Coldingham Moor and St Abbs Head will be the only places in Berwickshire where the proposed offshore wind farm off the Firth of Forth will be able to be seen.

Scottish Borders Council’s planning committee are being asked for their views about the proposed 125 turbine offshore wind farm Neart Na Gaoithe, nextg week and local planning officers have indicated that they have no objections to the application.

The council’s planning committee will be told by planning officers next week that: “In terms of impact on the Scottish Borders, it is considered that the distance and location of the wind farm combine to limit any significant impact.

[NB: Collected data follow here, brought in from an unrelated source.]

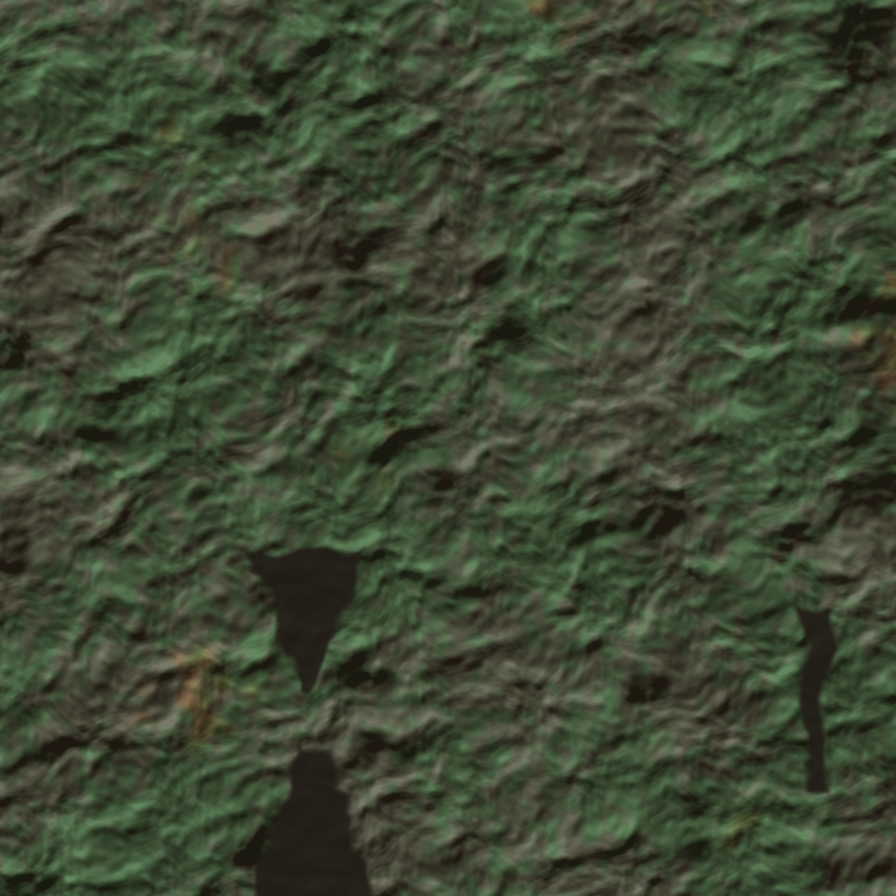
Reproduce this texture procedurally as a Shadertoy shader.

```glsl
const vec3 SHADOW = vec3(0.105, 0.095, 0.062);
const vec3 STONE = vec3(0.250, 0.283, 0.212);
const vec3 HIGHLIGHT = vec3(0.400, 0.460, 0.370);
const vec3 HOLE = vec3(0.130, 0.115, 0.090);
const vec3 MOSS_TINT = vec3(0.90, 1.07, 0.93);
const vec3 CLAY_TINT = vec3(1.09, 0.96, 1.00);
const vec3 RUST_TINT = vec3(1.28, 0.94, 0.80);

const vec2 LIGHT_DIR = vec2(-0.42, 0.91);
const float LIGHT_STEP = 0.009;
const float GRAIN_ANGLE = 0.36;
const float GRAIN_STRETCH = 1.4;
const float GRAIN_SCALE = 21.0;
const float RELIEF_GAIN = 0.72;
const float HEIGHT_GAIN = 0.20;
const float MEAN_HEIGHT = 0.36;
const float CLEFT_DEPTH = 0.42;

// Holes: centre, half height, half width; taper widens the top when positive
const int HOLE_COUNT = 3;
const vec4 HOLES[HOLE_COUNT] = vec4[](
    vec4(0.340, 0.310, 0.075, 0.034),
    vec4(0.350, 0.065, 0.100, 0.046),
    vec4(0.910, 0.220, 0.100, 0.014));
const float TAPERS[HOLE_COUNT] = float[](0.8, -0.7, 0.4);

vec2 gradientAt(vec2 cell) {
    uvec2 q = uvec2(ivec2(cell)) * uvec2(1597u, 3571u);
    uint h = (q.x ^ (q.y << 7u)) * 74761u + q.y;
    h = (h ^ (h >> 15u)) * 73471u;
    h = (h ^ (h >> 13u)) * 91033u;
    h ^= h >> 16u;
    float angle = 6.28319 * float(h & 65535u) / 65536.0;
    return vec2(cos(angle), sin(angle));
}

float gradientNoise(vec2 p) {
    vec2 i = floor(p), f = p - i;
    vec2 u = f * f * f * (f * (f * 6.0 - 15.0) + 10.0);
    vec2 e = vec2(1.0, 0.0);
    float a = dot(gradientAt(i), f);
    float b = dot(gradientAt(i + e.xy), f - e.xy);
    float c = dot(gradientAt(i + e.yx), f - e.yx);
    float d = dot(gradientAt(i + e.xx), f - e.xx);
    return mix(mix(a, b, u.x), mix(c, d, u.x), u.y);
}

// Rotate into the direction of the grain and lengthen features along it
vec2 alongGrain(vec2 p) {
    float c = cos(GRAIN_ANGLE), s = sin(GRAIN_ANGLE);
    return vec2((c * p.x + s * p.y) / GRAIN_STRETCH, c * p.y - s * p.x);
}

// Lumpy crust: rounded bumps above flatter ground
float crustHeight(vec2 p) {
    vec2 warp = vec2(gradientNoise(p * 13.0 + 5.3), gradientNoise(p * 13.0 + 41.7));
    vec2 q = alongGrain(p + 0.018 * warp) * GRAIN_SCALE;
    float height = 0.0, amplitude = 1.0;
    for (int i = 0; i < 4; i++) {
        float n = gradientNoise(q);
        height += amplitude * (n + 0.8 * sqrt(n * n + 0.006));
        q = q * 1.93 + 17.4;
        amplitude *= 0.62 - 0.07 * float(i);
    }
    return height - MEAN_HEIGHT;
}

float holeMask(vec2 p) {
    vec2 ragged = vec2(gradientNoise(p * 19.0 + 3.1), gradientNoise(p * 19.0 + 61.9));
    p += 0.018 * ragged + 0.004 * gradientNoise(p * 70.0);
    float dist = 1.0;
    for (int i = 0; i < HOLE_COUNT; i++) {
        vec2 d = p - HOLES[i].xy;
        float width = HOLES[i].w * (1.0 + TAPERS[i] * d.y / HOLES[i].z);
        dist = min(dist, max(abs(d.x) - width, abs(d.y) - HOLES[i].z));
    }
    return 1.0 - smoothstep(-0.005, 0.005, dist);
}

void mainImage(out vec4 fragColor, in vec2 fragCoord) {
    vec2 p = fragCoord / iResolution.y;

    // Relief lit from above
    float height = crustHeight(p);
    float slope = height - crustHeight(p + LIGHT_DIR * LIGHT_STEP);
    float tone = 0.52 + RELIEF_GAIN * slope + HEIGHT_GAIN * height;

    // Broad light and dark areas, and long clefts
    vec2 grain = alongGrain(p);
    float cleft = gradientNoise(grain * vec2(9.0, 14.0) + 8.6)
                + 0.35 * gradientNoise(grain * 34.0 + 2.2);
    tone += 0.14 * gradientNoise(p * 5.0 + 23.5);
    tone -= CLEFT_DEPTH * smoothstep(0.24, 0.52, cleft);
    tone = clamp(tone, 0.0, 1.1);

    vec3 color = mix(SHADOW, STONE, min(tone * 2.0, 1.0));
    color = mix(color, HIGHLIGHT, max(tone * 2.0 - 1.0, 0.0));

    // Mottled moss, clay and rust
    float mottle = gradientNoise(p * 6.0 + 71.2) + 0.8 * gradientNoise(p * 48.0 + 12.9);
    color *= mix(CLAY_TINT, MOSS_TINT, smoothstep(-0.40, 0.30, mottle));
    float rust = gradientNoise(p * 5.0 + 90.4) + 0.4 * gradientNoise(p * 30.0 + 33.8);
    color *= mix(vec3(1.0), RUST_TINT, 0.8 * smoothstep(0.38, 0.65, rust));

    // Smooth dark holes
    vec3 holeColor = HOLE * (1.0 + 0.12 * slope);
    color = mix(color, holeColor, 0.95 * holeMask(p));

    fragColor = vec4(color, 1.0);
}
```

“At over 30km north of the Borders the visual and landscape impacts would be at worst moderate and would be minor or negligible from many receptors.”

Weather conditions mean the turbines are only likely to be visible for up to 47 per cent of the year from Coldingham Moor, with similar visibility at St Abbs Head.

Marine Scotland is the body that processes off-shore renewable developments within 12 nautical miles of the shore and they seek the views of local authorities.

The Neart Na Gaoithe off-shore wind farm will have between 75 and 125 turbines up to a height of 197 metres, spreading out over an area of 105km sq.

There is no on-shore development within the Scottish Borders, although after being brought ashore near Torness Power Station, at Thortonloch, East Lothian, the cables will travel underground to a substation at the onshore wind farm Crystal Rig in the Lammermuirs, on the Berwickshire/East Lothian border.

If planning permission is granted by Marine Scotland then offshore construction is expected to start in 2015 with the wind farm fully commissioned by mid to late 2016.